§ Dataset items
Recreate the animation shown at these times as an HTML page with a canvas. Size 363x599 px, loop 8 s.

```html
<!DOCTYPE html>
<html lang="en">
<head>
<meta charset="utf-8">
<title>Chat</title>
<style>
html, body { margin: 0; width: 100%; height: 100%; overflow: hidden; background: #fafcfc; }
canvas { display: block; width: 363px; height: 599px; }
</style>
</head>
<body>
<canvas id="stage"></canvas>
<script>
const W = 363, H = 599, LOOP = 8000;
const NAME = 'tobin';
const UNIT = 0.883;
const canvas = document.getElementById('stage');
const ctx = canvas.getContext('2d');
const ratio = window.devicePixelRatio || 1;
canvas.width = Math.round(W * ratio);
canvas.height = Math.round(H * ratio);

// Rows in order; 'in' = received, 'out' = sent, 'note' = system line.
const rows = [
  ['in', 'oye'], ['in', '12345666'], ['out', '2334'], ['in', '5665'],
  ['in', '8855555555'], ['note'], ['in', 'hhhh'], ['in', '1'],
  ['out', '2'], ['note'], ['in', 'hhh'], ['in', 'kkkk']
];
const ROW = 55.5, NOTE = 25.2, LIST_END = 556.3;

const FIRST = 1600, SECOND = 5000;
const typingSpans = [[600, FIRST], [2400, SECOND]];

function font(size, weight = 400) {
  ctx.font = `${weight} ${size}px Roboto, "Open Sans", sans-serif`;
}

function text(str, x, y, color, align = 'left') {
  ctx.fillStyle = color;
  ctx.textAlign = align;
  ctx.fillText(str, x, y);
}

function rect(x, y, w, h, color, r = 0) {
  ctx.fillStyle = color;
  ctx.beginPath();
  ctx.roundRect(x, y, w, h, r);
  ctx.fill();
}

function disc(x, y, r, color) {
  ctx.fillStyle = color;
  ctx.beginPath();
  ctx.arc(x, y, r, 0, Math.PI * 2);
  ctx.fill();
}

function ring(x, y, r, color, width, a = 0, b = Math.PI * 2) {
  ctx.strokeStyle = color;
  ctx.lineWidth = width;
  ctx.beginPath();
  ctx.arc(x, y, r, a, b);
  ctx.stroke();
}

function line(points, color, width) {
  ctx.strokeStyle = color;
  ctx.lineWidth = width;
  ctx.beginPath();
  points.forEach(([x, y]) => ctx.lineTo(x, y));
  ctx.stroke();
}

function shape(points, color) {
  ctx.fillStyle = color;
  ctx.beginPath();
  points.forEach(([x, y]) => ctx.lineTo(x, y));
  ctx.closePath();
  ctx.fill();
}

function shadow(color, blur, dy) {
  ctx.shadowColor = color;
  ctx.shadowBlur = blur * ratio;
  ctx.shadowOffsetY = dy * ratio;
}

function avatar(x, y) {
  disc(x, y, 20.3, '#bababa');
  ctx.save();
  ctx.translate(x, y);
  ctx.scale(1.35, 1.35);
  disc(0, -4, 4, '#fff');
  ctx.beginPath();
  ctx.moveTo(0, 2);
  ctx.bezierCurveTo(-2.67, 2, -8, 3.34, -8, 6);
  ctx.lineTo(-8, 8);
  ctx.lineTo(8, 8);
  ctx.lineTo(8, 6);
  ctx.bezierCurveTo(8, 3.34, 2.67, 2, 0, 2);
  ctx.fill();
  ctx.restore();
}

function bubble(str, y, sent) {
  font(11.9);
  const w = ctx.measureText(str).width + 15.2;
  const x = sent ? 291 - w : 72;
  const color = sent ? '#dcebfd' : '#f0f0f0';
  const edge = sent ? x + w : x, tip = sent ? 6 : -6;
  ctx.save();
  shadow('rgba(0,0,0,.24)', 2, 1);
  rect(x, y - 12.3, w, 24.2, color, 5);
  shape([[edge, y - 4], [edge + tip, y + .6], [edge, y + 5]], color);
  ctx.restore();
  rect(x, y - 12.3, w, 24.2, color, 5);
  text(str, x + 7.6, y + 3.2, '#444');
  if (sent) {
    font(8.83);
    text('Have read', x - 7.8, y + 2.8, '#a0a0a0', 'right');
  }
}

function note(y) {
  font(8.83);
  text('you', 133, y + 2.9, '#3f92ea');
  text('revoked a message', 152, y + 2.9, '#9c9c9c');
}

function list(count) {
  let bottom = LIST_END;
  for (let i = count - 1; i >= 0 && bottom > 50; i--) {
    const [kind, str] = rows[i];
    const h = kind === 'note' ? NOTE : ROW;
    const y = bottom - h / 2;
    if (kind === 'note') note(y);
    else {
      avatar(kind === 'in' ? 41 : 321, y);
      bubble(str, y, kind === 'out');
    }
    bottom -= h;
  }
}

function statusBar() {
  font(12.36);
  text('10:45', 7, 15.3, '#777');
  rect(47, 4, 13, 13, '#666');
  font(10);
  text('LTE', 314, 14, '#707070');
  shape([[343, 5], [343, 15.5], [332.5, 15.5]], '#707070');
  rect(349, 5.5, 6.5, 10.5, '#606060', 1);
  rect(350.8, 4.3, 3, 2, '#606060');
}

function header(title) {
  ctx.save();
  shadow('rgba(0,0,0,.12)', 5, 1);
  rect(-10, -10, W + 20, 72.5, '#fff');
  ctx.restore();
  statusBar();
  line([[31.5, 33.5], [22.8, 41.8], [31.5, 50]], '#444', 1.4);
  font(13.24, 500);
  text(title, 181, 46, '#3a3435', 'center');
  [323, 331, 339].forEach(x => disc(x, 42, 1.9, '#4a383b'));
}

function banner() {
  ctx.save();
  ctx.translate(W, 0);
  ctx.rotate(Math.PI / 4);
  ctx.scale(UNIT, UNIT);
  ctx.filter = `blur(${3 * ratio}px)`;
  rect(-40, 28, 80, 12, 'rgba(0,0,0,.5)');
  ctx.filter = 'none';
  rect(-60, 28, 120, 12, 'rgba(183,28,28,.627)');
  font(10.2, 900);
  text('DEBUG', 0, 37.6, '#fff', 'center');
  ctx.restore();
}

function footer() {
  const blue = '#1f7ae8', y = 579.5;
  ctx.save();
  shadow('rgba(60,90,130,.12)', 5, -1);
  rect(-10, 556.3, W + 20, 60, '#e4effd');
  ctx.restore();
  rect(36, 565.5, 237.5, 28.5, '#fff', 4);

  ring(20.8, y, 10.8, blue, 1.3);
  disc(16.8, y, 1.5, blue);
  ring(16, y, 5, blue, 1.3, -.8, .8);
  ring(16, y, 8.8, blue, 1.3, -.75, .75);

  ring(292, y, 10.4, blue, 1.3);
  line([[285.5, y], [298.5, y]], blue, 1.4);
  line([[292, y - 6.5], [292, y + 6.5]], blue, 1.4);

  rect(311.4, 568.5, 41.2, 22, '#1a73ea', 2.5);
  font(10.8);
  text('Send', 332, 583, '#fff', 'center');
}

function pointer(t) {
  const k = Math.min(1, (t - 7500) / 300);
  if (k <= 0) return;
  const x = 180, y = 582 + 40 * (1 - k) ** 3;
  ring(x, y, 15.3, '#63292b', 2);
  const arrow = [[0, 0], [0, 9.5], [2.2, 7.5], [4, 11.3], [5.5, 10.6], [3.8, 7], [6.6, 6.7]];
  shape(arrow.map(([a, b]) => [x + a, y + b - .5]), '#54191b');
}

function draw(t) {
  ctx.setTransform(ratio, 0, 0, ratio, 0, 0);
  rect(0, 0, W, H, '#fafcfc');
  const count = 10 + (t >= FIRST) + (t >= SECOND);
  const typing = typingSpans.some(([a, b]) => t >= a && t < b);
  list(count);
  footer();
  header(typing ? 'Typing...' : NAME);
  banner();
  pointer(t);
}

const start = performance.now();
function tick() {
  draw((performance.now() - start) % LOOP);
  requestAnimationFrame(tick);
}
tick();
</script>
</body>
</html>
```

§ Work required
Return all entries exactly.

§ Expected answer
Recreate the animation shown at these times as an HTML page with a canvas. Size 363x599 px, loop 8 s.

```html
<!DOCTYPE html>
<html lang="en">
<head>
<meta charset="utf-8">
<title>Chat</title>
<style>
html, body { margin: 0; width: 100%; height: 100%; overflow: hidden; background: #fafcfc; }
canvas { display: block; width: 363px; height: 599px; }
</style>
</head>
<body>
<canvas id="stage"></canvas>
<script>
const W = 363, H = 599, LOOP = 8000;
const NAME = 'tobin';
const UNIT = 0.883;
const canvas = document.getElementById('stage');
const ctx = canvas.getContext('2d');
const ratio = window.devicePixelRatio || 1;
canvas.width = Math.round(W * ratio);
canvas.height = Math.round(H * ratio);

// Rows in order; 'in' = received, 'out' = sent, 'note' = system line.
const rows = [
  ['in', 'oye'], ['in', '12345666'], ['out', '2334'], ['in', '5665'],
  ['in', '8855555555'], ['note'], ['in', 'hhhh'], ['in', '1'],
  ['out', '2'], ['note'], ['in', 'hhh'], ['in', 'kkkk']
];
const ROW = 55.5, NOTE = 25.2, LIST_END = 556.3;

const FIRST = 1600, SECOND = 5000;
const typingSpans = [[600, FIRST], [2400, SECOND]];

function font(size, weight = 400) {
  ctx.font = `${weight} ${size}px Roboto, "Open Sans", sans-serif`;
}

function text(str, x, y, color, align = 'left') {
  ctx.fillStyle = color;
  ctx.textAlign = align;
  ctx.fillText(str, x, y);
}

function rect(x, y, w, h, color, r = 0) {
  ctx.fillStyle = color;
  ctx.beginPath();
  ctx.roundRect(x, y, w, h, r);
  ctx.fill();
}

function disc(x, y, r, color) {
  ctx.fillStyle = color;
  ctx.beginPath();
  ctx.arc(x, y, r, 0, Math.PI * 2);
  ctx.fill();
}

function ring(x, y, r, color, width, a = 0, b = Math.PI * 2) {
  ctx.strokeStyle = color;
  ctx.lineWidth = width;
  ctx.beginPath();
  ctx.arc(x, y, r, a, b);
  ctx.stroke();
}

function line(points, color, width) {
  ctx.strokeStyle = color;
  ctx.lineWidth = width;
  ctx.beginPath();
  points.forEach(([x, y]) => ctx.lineTo(x, y));
  ctx.stroke();
}

function shape(points, color) {
  ctx.fillStyle = color;
  ctx.beginPath();
  points.forEach(([x, y]) => ctx.lineTo(x, y));
  ctx.closePath();
  ctx.fill();
}

function shadow(color, blur, dy) {
  ctx.shadowColor = color;
  ctx.shadowBlur = blur * ratio;
  ctx.shadowOffsetY = dy * ratio;
}

function avatar(x, y) {
  disc(x, y, 20.3, '#bababa');
  ctx.save();
  ctx.translate(x, y);
  ctx.scale(1.35, 1.35);
  disc(0, -4, 4, '#fff');
  ctx.beginPath();
  ctx.moveTo(0, 2);
  ctx.bezierCurveTo(-2.67, 2, -8, 3.34, -8, 6);
  ctx.lineTo(-8, 8);
  ctx.lineTo(8, 8);
  ctx.lineTo(8, 6);
  ctx.bezierCurveTo(8, 3.34, 2.67, 2, 0, 2);
  ctx.fill();
  ctx.restore();
}

function bubble(str, y, sent) {
  font(11.9);
  const w = ctx.measureText(str).width + 15.2;
  const x = sent ? 291 - w : 72;
  const color = sent ? '#dcebfd' : '#f0f0f0';
  const edge = sent ? x + w : x, tip = sent ? 6 : -6;
  ctx.save();
  shadow('rgba(0,0,0,.24)', 2, 1);
  rect(x, y - 12.3, w, 24.2, color, 5);
  shape([[edge, y - 4], [edge + tip, y + .6], [edge, y + 5]], color);
  ctx.restore();
  rect(x, y - 12.3, w, 24.2, color, 5);
  text(str, x + 7.6, y + 3.2, '#444');
  if (sent) {
    font(8.83);
    text('Have read', x - 7.8, y + 2.8, '#a0a0a0', 'right');
  }
}

function note(y) {
  font(8.83);
  text('you', 133, y + 2.9, '#3f92ea');
  text('revoked a message', 152, y + 2.9, '#9c9c9c');
}

function list(count) {
  let bottom = LIST_END;
  for (let i = count - 1; i >= 0 && bottom > 50; i--) {
    const [kind, str] = rows[i];
    const h = kind === 'note' ? NOTE : ROW;
    const y = bottom - h / 2;
    if (kind === 'note') note(y);
    else {
      avatar(kind === 'in' ? 41 : 321, y);
      bubble(str, y, kind === 'out');
    }
    bottom -= h;
  }
}

function statusBar() {
  font(12.36);
  text('10:45', 7, 15.3, '#777');
  rect(47, 4, 13, 13, '#666');
  font(10);
  text('LTE', 314, 14, '#707070');
  shape([[343, 5], [343, 15.5], [332.5, 15.5]], '#707070');
  rect(349, 5.5, 6.5, 10.5, '#606060', 1);
  rect(350.8, 4.3, 3, 2, '#606060');
}

function header(title) {
  ctx.save();
  shadow('rgba(0,0,0,.12)', 5, 1);
  rect(-10, -10, W + 20, 72.5, '#fff');
  ctx.restore();
  statusBar();
  line([[31.5, 33.5], [22.8, 41.8], [31.5, 50]], '#444', 1.4);
  font(13.24, 500);
  text(title, 181, 46, '#3a3435', 'center');
  [323, 331, 339].forEach(x => disc(x, 42, 1.9, '#4a383b'));
}

function banner() {
  ctx.save();
  ctx.translate(W, 0);
  ctx.rotate(Math.PI / 4);
  ctx.scale(UNIT, UNIT);
  ctx.filter = `blur(${3 * ratio}px)`;
  rect(-40, 28, 80, 12, 'rgba(0,0,0,.5)');
  ctx.filter = 'none';
  rect(-60, 28, 120, 12, 'rgba(183,28,28,.627)');
  font(10.2, 900);
  text('DEBUG', 0, 37.6, '#fff', 'center');
  ctx.restore();
}

function footer() {
  const blue = '#1f7ae8', y = 579.5;
  ctx.save();
  shadow('rgba(60,90,130,.12)', 5, -1);
  rect(-10, 556.3, W + 20, 60, '#e4effd');
  ctx.restore();
  rect(36, 565.5, 237.5, 28.5, '#fff', 4);

  ring(20.8, y, 10.8, blue, 1.3);
  disc(16.8, y, 1.5, blue);
  ring(16, y, 5, blue, 1.3, -.8, .8);
  ring(16, y, 8.8, blue, 1.3, -.75, .75);

  ring(292, y, 10.4, blue, 1.3);
  line([[285.5, y], [298.5, y]], blue, 1.4);
  line([[292, y - 6.5], [292, y + 6.5]], blue, 1.4);

  rect(311.4, 568.5, 41.2, 22, '#1a73ea', 2.5);
  font(10.8);
  text('Send', 332, 583, '#fff', 'center');
}

function pointer(t) {
  const k = Math.min(1, (t - 7500) / 300);
  if (k <= 0) return;
  const x = 180, y = 582 + 40 * (1 - k) ** 3;
  ring(x, y, 15.3, '#63292b', 2);
  const arrow = [[0, 0], [0, 9.5], [2.2, 7.5], [4, 11.3], [5.5, 10.6], [3.8, 7], [6.6, 6.7]];
  shape(arrow.map(([a, b]) => [x + a, y + b - .5]), '#54191b');
}

function draw(t) {
  ctx.setTransform(ratio, 0, 0, ratio, 0, 0);
  rect(0, 0, W, H, '#fafcfc');
  const count = 10 + (t >= FIRST) + (t >= SECOND);
  const typing = typingSpans.some(([a, b]) => t >= a && t < b);
  list(count);
  footer();
  header(typing ? 'Typing...' : NAME);
  banner();
  pointer(t);
}

const start = performance.now();
function tick() {
  draw((performance.now() - start) % LOOP);
  requestAnimationFrame(tick);
}
tick();
</script>
</body>
</html>
```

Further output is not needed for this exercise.